Martin Fotta is a researcher at the Institute of Ethnology at the Czech Academy of Sciences. He is one of the cofounders of the PrecAnthro Collective (2016). For the PrecAnthro and EASA he co-authored a report on changes to the academic profession and the casualisation of labour in Europe entitled ‘The Anthropological Career in Europe: A Complete Report on the EASA Membership Survey’. In 2021, Martin received a ‘Lumina quaeruntur’ award by the Czech Academy of Sciences. The award has enabled him to establish a research team with whom he works on a project entitled ‘Roma Atlantic: Transcontinental Logics of Ethno-Racial Identities.’
Roger Norum is Associate Professor of Cultural Anthropology at the University of Oulu, Finland, where he is Deputy Director of the Biodiverse Anthropocenes research programme. His research focuses on linkages between environment, infrastructure and mobility, primarily among transient communities in the Arctic and Asia.
He is founding editor of Palgrave’s ‘Arctic Encounters’ book series and is chair of the World Congress of Environmental History, to be held in August, 2024 in Oulu.

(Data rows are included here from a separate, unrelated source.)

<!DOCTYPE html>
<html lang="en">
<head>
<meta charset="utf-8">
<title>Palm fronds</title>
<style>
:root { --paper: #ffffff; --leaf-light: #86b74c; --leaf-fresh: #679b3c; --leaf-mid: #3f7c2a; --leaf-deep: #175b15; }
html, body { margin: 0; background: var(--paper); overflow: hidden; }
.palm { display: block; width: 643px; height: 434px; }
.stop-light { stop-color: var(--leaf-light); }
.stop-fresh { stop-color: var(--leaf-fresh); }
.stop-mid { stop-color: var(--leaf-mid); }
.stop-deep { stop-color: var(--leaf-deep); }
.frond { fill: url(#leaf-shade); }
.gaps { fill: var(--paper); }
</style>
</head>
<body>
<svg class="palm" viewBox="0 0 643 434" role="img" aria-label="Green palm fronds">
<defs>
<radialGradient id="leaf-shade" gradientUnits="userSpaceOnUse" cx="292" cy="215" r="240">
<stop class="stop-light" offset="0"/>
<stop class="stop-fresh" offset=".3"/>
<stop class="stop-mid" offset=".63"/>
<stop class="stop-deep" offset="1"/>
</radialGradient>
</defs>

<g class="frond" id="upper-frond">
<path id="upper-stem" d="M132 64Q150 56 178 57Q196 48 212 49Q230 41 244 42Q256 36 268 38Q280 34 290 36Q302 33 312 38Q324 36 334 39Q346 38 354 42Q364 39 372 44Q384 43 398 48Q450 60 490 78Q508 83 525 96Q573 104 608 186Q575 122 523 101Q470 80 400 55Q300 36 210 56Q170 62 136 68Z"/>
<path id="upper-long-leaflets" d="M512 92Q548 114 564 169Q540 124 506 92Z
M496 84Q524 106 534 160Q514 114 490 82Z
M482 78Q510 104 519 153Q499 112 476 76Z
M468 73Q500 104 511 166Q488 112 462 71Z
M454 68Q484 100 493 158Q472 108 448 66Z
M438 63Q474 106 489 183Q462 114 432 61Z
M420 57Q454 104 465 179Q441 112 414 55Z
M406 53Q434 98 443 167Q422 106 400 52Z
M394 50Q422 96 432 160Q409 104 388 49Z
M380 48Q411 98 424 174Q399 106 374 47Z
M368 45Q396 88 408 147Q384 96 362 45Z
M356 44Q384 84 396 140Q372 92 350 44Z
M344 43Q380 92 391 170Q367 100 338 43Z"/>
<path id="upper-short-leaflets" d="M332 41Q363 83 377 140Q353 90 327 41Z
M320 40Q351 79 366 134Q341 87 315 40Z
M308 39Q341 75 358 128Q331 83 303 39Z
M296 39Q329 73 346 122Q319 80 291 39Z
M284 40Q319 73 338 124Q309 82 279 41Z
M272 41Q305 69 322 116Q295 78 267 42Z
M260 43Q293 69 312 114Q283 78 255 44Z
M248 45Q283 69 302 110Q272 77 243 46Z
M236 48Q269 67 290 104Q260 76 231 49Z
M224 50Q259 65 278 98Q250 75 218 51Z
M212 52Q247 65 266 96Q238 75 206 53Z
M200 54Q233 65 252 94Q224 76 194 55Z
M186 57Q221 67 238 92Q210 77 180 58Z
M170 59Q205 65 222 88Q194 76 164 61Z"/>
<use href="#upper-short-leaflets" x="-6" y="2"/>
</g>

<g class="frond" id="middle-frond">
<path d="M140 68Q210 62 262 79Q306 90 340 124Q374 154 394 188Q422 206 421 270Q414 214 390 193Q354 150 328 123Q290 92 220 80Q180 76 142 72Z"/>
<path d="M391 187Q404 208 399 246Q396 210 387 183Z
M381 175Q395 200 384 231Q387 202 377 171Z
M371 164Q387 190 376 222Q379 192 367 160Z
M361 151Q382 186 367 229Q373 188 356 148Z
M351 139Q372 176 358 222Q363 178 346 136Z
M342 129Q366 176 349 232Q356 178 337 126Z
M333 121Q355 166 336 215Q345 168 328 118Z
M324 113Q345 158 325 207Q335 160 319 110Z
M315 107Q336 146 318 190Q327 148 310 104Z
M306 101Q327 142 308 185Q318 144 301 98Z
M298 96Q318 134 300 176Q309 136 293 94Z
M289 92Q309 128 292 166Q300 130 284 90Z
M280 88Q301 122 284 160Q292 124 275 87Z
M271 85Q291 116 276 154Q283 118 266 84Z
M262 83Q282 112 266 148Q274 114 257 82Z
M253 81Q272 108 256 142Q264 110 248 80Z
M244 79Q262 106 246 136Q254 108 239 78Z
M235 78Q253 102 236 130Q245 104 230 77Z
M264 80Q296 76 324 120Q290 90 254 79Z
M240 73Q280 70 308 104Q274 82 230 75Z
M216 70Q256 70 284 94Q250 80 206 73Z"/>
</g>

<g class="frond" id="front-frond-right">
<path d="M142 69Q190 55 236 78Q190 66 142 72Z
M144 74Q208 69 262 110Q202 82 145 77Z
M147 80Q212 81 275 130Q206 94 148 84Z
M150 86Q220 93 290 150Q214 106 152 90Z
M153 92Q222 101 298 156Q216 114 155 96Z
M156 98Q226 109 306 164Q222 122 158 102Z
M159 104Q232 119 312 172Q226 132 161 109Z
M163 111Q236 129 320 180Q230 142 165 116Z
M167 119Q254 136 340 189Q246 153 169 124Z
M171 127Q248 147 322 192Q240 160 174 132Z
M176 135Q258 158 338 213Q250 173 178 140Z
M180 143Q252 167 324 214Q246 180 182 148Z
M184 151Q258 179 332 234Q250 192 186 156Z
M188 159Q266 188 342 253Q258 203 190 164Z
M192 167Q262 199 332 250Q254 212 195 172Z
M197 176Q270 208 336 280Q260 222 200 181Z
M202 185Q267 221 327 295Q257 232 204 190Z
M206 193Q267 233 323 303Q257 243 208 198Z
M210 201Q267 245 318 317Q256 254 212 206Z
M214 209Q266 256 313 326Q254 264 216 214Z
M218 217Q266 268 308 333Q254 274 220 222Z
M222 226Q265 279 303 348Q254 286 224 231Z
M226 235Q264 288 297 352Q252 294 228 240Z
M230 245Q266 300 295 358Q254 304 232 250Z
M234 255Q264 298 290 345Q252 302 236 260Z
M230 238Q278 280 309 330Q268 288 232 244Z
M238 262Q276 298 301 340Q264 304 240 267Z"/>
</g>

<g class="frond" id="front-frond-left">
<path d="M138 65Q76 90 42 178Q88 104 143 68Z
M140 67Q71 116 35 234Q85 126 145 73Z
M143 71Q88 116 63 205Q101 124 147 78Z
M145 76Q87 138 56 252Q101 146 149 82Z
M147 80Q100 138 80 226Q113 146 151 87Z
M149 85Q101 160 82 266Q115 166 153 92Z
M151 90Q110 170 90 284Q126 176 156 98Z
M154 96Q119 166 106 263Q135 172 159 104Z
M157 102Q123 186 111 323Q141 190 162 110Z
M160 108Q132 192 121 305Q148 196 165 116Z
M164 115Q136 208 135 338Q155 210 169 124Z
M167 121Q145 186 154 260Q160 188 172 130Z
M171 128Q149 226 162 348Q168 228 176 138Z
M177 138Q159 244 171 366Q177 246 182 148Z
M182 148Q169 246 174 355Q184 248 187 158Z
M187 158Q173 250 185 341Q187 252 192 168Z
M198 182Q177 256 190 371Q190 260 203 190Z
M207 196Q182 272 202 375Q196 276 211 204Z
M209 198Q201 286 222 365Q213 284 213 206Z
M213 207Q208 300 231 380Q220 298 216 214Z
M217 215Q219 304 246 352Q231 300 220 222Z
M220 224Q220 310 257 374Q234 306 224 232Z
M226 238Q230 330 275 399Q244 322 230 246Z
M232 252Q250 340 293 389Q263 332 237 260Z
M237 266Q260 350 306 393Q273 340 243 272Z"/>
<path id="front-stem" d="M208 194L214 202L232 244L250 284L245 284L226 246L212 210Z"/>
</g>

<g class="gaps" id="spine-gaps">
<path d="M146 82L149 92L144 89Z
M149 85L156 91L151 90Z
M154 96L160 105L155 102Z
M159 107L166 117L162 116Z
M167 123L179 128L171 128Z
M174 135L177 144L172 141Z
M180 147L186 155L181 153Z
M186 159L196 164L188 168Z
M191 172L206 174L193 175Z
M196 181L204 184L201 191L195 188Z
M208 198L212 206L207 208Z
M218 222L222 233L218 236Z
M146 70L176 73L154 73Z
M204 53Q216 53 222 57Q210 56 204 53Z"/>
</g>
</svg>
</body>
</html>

Clara Saraiva (PhD 1999) is a social and cultural anthropologist, a senior researcher at the Institute for the Social Sciences, University of Lisbon (ICS-UL). She was a Visiting Professor at University of California Berkeley (2013), Brown University (2001–02 and 2008) and a Research Fellow at the Watson Institute for International Studies at Brown (2001–02 and 2008). She works on the anthropology of religion and ritual, death, medical anthropology, and religion and heritage. She was PI on the HERA project HERILIGION, analysing relations between religion and heritage. She is the President of the Association of Portuguese Anthropology (APA), a board member of the World Council of Anthropological Associations (WCAA), a board member of the WCAA Ethics Task Force, and a past vice-president of the Society for International Ethnology and Folklore (SIEF).